Where the records hold the string "setAttribute", show the whole line it sits on.

[Dataset entries]
>>>>>

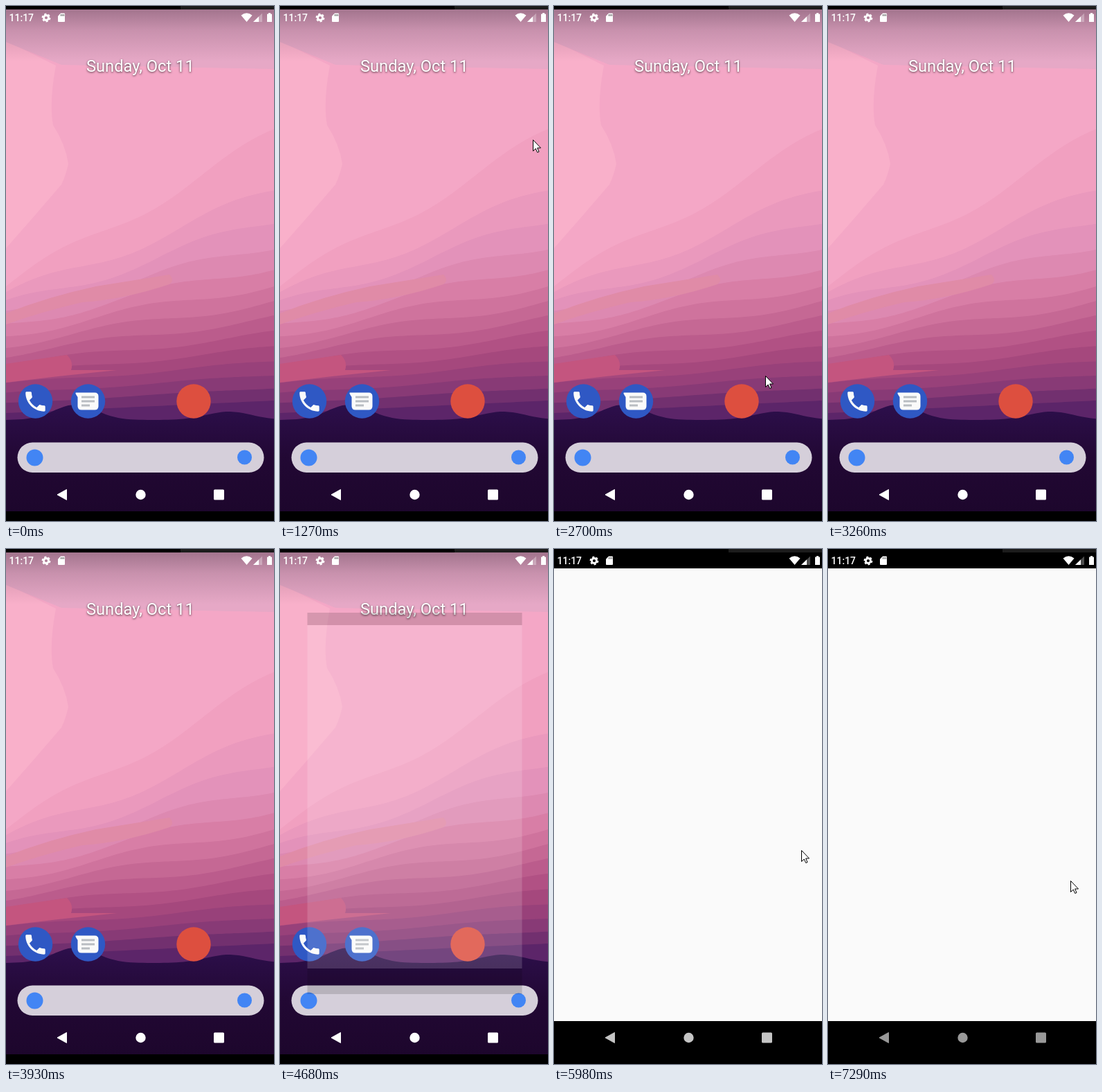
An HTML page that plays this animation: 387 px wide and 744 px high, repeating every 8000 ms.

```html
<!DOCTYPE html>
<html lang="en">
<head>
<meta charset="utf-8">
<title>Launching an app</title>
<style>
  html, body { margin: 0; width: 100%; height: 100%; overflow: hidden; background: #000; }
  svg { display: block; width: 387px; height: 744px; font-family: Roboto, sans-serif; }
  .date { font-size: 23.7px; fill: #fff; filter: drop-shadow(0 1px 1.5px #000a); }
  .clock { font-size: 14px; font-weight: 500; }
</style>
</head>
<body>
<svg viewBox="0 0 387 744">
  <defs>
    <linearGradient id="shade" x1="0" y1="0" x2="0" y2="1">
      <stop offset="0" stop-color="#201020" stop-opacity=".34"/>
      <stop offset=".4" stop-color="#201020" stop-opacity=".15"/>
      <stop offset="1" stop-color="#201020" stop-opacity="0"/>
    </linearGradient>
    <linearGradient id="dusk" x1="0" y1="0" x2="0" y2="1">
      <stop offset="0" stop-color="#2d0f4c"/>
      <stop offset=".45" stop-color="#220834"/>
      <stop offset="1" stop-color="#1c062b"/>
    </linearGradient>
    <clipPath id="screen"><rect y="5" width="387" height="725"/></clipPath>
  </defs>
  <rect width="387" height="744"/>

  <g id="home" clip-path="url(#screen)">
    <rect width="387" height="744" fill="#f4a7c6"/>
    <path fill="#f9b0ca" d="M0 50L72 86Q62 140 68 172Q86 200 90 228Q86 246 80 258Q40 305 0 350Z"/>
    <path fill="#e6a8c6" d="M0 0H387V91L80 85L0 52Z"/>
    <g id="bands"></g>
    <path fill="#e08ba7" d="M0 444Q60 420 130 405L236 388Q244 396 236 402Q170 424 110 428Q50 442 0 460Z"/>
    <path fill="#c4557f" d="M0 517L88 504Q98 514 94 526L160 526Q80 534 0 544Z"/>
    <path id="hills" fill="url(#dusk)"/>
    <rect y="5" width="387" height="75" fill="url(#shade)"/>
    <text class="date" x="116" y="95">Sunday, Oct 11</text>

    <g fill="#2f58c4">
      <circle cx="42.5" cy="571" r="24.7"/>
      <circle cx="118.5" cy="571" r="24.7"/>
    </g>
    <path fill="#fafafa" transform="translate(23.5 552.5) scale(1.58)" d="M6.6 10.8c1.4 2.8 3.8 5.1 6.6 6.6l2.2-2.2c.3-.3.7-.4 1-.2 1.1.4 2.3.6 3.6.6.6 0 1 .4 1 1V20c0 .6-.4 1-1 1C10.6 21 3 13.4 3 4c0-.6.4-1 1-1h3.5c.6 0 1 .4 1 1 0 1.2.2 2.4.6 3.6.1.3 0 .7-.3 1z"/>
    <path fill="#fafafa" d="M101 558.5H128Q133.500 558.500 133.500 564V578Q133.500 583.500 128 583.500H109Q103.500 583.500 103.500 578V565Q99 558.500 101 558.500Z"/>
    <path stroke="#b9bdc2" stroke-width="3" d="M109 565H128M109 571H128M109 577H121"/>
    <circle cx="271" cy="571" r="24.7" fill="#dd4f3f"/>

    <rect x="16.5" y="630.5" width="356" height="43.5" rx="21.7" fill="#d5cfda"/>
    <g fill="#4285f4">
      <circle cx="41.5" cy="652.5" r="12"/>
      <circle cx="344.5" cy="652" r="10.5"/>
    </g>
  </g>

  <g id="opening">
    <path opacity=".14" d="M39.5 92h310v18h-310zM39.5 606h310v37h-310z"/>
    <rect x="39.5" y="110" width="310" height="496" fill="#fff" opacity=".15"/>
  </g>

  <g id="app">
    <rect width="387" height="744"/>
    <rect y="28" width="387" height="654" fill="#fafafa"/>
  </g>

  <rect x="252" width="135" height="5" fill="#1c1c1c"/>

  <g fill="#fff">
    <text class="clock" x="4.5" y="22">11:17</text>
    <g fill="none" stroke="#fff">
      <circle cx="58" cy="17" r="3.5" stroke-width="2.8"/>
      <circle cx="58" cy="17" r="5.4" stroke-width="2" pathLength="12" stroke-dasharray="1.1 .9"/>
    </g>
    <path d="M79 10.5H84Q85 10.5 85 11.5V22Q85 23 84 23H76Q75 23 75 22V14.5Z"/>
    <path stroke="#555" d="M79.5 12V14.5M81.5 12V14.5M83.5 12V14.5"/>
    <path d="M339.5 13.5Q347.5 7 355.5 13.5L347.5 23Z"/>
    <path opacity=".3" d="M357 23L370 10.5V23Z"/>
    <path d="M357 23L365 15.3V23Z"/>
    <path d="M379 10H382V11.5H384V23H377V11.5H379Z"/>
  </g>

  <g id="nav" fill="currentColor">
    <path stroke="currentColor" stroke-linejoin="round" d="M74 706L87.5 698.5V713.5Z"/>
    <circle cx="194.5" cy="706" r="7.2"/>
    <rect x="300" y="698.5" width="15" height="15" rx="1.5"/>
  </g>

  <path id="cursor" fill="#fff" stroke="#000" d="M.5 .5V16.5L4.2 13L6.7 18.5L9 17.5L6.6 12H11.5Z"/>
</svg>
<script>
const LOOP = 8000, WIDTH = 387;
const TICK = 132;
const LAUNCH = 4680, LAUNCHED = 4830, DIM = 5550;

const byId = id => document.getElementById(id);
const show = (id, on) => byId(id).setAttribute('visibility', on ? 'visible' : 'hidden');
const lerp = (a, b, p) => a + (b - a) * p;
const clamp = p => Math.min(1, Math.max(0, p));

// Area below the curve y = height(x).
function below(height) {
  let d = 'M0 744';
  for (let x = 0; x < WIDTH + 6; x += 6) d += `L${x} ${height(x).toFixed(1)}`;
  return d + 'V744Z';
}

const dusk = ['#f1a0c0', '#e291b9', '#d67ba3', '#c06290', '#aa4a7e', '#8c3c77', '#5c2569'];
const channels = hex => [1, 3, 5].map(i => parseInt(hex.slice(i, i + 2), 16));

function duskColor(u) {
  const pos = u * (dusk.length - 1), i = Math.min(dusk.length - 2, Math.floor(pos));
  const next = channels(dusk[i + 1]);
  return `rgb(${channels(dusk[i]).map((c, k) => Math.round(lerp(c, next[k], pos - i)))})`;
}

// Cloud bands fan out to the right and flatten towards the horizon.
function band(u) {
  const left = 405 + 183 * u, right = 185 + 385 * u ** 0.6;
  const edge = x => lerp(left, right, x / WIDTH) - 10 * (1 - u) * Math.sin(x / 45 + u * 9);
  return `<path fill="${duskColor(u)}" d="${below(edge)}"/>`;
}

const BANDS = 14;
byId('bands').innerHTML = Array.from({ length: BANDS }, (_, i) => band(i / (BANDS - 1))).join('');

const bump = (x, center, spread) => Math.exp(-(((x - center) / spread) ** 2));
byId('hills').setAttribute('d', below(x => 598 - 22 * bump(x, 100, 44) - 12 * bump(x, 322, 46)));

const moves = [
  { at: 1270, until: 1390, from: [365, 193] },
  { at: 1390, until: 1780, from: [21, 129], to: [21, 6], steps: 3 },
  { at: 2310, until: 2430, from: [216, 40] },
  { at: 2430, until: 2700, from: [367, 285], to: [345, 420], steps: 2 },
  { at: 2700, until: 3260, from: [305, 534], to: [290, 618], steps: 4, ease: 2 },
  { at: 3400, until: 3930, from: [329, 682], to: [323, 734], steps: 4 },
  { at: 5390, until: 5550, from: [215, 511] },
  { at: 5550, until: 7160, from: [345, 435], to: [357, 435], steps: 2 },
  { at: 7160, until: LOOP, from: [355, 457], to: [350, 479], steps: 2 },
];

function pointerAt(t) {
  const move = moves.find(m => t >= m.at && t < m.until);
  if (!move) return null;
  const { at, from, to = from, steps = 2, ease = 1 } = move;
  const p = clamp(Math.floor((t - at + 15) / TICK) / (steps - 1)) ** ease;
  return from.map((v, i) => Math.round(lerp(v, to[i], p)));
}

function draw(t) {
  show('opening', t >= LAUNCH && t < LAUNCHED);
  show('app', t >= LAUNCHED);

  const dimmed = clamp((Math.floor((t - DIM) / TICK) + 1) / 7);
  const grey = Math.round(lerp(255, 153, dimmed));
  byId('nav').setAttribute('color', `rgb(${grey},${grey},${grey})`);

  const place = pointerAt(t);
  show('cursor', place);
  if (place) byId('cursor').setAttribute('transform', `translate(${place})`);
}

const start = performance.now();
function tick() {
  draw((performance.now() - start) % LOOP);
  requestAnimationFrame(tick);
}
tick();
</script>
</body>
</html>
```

<<<<<

Response:
const show = (id, on) => byId(id).setAttribute('visibility', on ? 'visible' : 'hidden');
byId('hills').setAttribute('d', below(x => 598 - 22 * bump(x, 100, 44) - 12 * bump(x, 322, 46)));
  byId('nav').setAttribute('color', `rgb(${grey},${grey},${grey})`);
  if (place) byId('cursor').setAttribute('transform', `translate(${place})`);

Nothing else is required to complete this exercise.